**Exercise:** In the entries below, how many lines contain the string "linearGradient"? State the number and nothing else.

**Input material:**

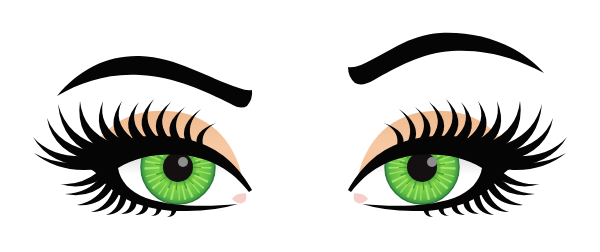
<!DOCTYPE html>
<html lang="en">
<head>
<meta charset="utf-8">
<title>Green eyes with long lashes</title>
<style>
:root {
  --paper: #ffffff;
  --ink: #050505;
  --pink: #f6cfcb;
  --iris-rim: #2c7a3c;
  --iris-fibre: #b9ec7c;
  --iris-dark: #2f8f3a;
  --pupil: #140f10;
  --shine: #8d8d8d;
}
html, body { margin: 0; overflow: hidden; background: var(--paper); }
svg { display: block; width: 600px; height: 252px; }
.ink { fill: var(--ink); }
.white { fill: url(#eyeball); }
.shadow { fill: url(#eyeshadow); }
.corner { fill: var(--pink); }
.iris { fill: url(#iris-colour); stroke: var(--iris-rim); stroke-width: 1.5; }
.fibres { fill: none; stroke: var(--iris-fibre); stroke-width: 15; stroke-dasharray: 1.5 3.5 1 5 2 4; opacity: .75; }
.spokes { fill: none; stroke: var(--iris-dark); stroke-width: 10; stroke-dasharray: 1 5 1.5 7; opacity: .7; }
.pupil { fill: var(--pupil); }
.shine { fill: var(--shine); }
</style>
</head>
<body>
<svg viewBox="0 0 600 252" role="img" aria-label="Pair of green eyes with long lashes, peach eyeshadow and arched black brows">
  <defs>
    <linearGradient id="eyeshadow" x1="0" y1="0" x2="0" y2="1">
      <stop offset="0" stop-color="#f0b98d"/>
      <stop offset=".45" stop-color="#f6c9a4"/>
      <stop offset="1" stop-color="#f3bd94"/>
    </linearGradient>
    <linearGradient id="eyeball" x1="0" y1="0" x2="0" y2="1">
      <stop offset="0" stop-color="#d9d9dc"/>
      <stop offset=".4" stop-color="#ffffff"/>
      <stop offset="1" stop-color="#ffffff"/>
    </linearGradient>
    <radialGradient id="iris-colour">
      <stop offset=".3" stop-color="#3f9a35"/>
      <stop offset=".55" stop-color="#7fd243"/>
      <stop offset=".85" stop-color="#62c046"/>
      <stop offset="1" stop-color="#37923f"/>
    </radialGradient>
    <clipPath id="eye-opening">
      <path d="M116 169C140 155 160 152 183 153C210 155 230 168 246 194Q249 204 236 204C200 210 165 208 142 199Q123 190 116 169Z"/>
    </clipPath>

    <g id="upper-lashes" class="ink">
      <path d="M34 153Q58 167 92 161L98 169Q60 174 34 153Z"/>
      <path d="M33 137Q52 159 92 156L96 166Q51 168 33 137Z"/>
      <path d="M47 118Q58 147 98 152L97 162Q53 154 47 118Z"/>
      <path d="M58 104Q67 138 105 147L101 157Q62 146 58 104Z"/>
      <path d="M80 101Q83 131 113 143L107 152Q75 138 80 101Z"/>
      <path d="M103 101Q98 126 122 140L114 147Q91 130 103 101Z"/>
      <path d="M122 101Q112 122 132 138L124 144Q104 126 122 101Z"/>
      <path d="M139 102Q127 121 144 137L136 142Q119 124 139 102Z"/>
      <path d="M154 99Q140 119 156 136L149 140Q132 121 154 99Z"/>
      <path d="M171 102Q155 120 168 137L161 140Q147 121 171 102Z"/>
      <path d="M185 107Q170 122 180 138L173 140Q162 124 185 107Z"/>
      <path d="M201 109Q185 124 192 141L186 142Q178 125 201 109Z"/>
      <path d="M216 123Q200 131 203 146L197 146Q193 131 216 123Z"/>
    </g>

    <g id="lower-lashes" class="ink">
      <path d="M60 184Q80 186 98 172L103 178Q82 191 60 184Z"/>
      <path d="M65 194Q89 193 101 176L107 182Q90 199 65 194Z"/>
      <path d="M77 205Q98 201 107 182L113 187Q101 207 77 205Z"/>
      <path d="M91 212Q108 207 114 187L120 192Q112 212 91 212Z"/>
      <path d="M106 215Q119 210 121 192L127 196Q124 214 106 215Z"/>
      <path d="M121 214Q132 210 131 197L137 201Q136 214 121 214Z"/>
      <path d="M135 215Q144 212 143 202L149 204Q148 215 135 215Z"/>
      <path d="M151 216Q158 214 156 206L162 207Q161 216 151 216Z"/>
      <path d="M167 217Q173 215 171 208L177 208Q176 217 167 217Z"/>
    </g>

    <g id="iris">
      <circle class="iris" cx="178" cy="167" r="37"/>
      <circle class="fibres" cx="178" cy="167" r="26"/>
      <circle class="spokes" cx="178" cy="167" r="18"/>
      <circle class="pupil" cx="178" cy="167" r="15"/>
    </g>

    <g id="eye">
      <path class="shadow" d="M93 148C110 120 137 109 168 111C208 113 235 139 243 181L250 191C225 160 190 150 150 147Z"/>
      <path class="white" d="M116 169C140 155 160 152 183 153C210 155 230 168 246 194Q249 204 236 204C200 210 165 208 142 199Q123 190 116 169Z"/>
      <g clip-path="url(#eye-opening)">
        <use href="#iris"/>
        <path class="corner" d="M247 193Q235 193 232 199Q237 205 246 204Z"/>
      </g>
      <use href="#upper-lashes"/>
      <use href="#lower-lashes"/>
      <path class="ink" d="M62 160C82 160 98 150 113 143C137 134 172 133 197 142C224 151 240 169 252 190L249 192C232 170 211 158 183 155C158 153 136 157 118 168C120 181 130 192 146 198C172 207 206 207 238 204Q215 211 187 211C153 212 122 203 103 181Q95 170 85 166Q73 165 62 160Z"/>
    </g>
  </defs>

  <g id="left-side">
    <path class="ink" d="M57 96C79 69 108 55 140 56C176 57 208 78 239 88Q247 91 252 90Q253 99 247 106Q241 110 231 104C205 91 176 77 140 75C108 73 81 82 57 96Z"/>
    <use href="#eye"/>
    <circle class="shine" cx="183" cy="162" r="5"/>
  </g>

  <g id="right-side">
    <path class="ink" d="M348 67Q353 68 361 65C388 53 408 35 440 33C481 31 519 45 544 73C514 57 484 49 452 51C421 53 397 67 374 80Q362 87 355 83Q348 77 348 67Z"/>
    <use href="#eye" transform="translate(600 0) scale(-1 1)"/>
    <circle class="shine" cx="432" cy="162" r="5"/>
  </g>
</svg>
</body>
</html>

**Completed task:** 4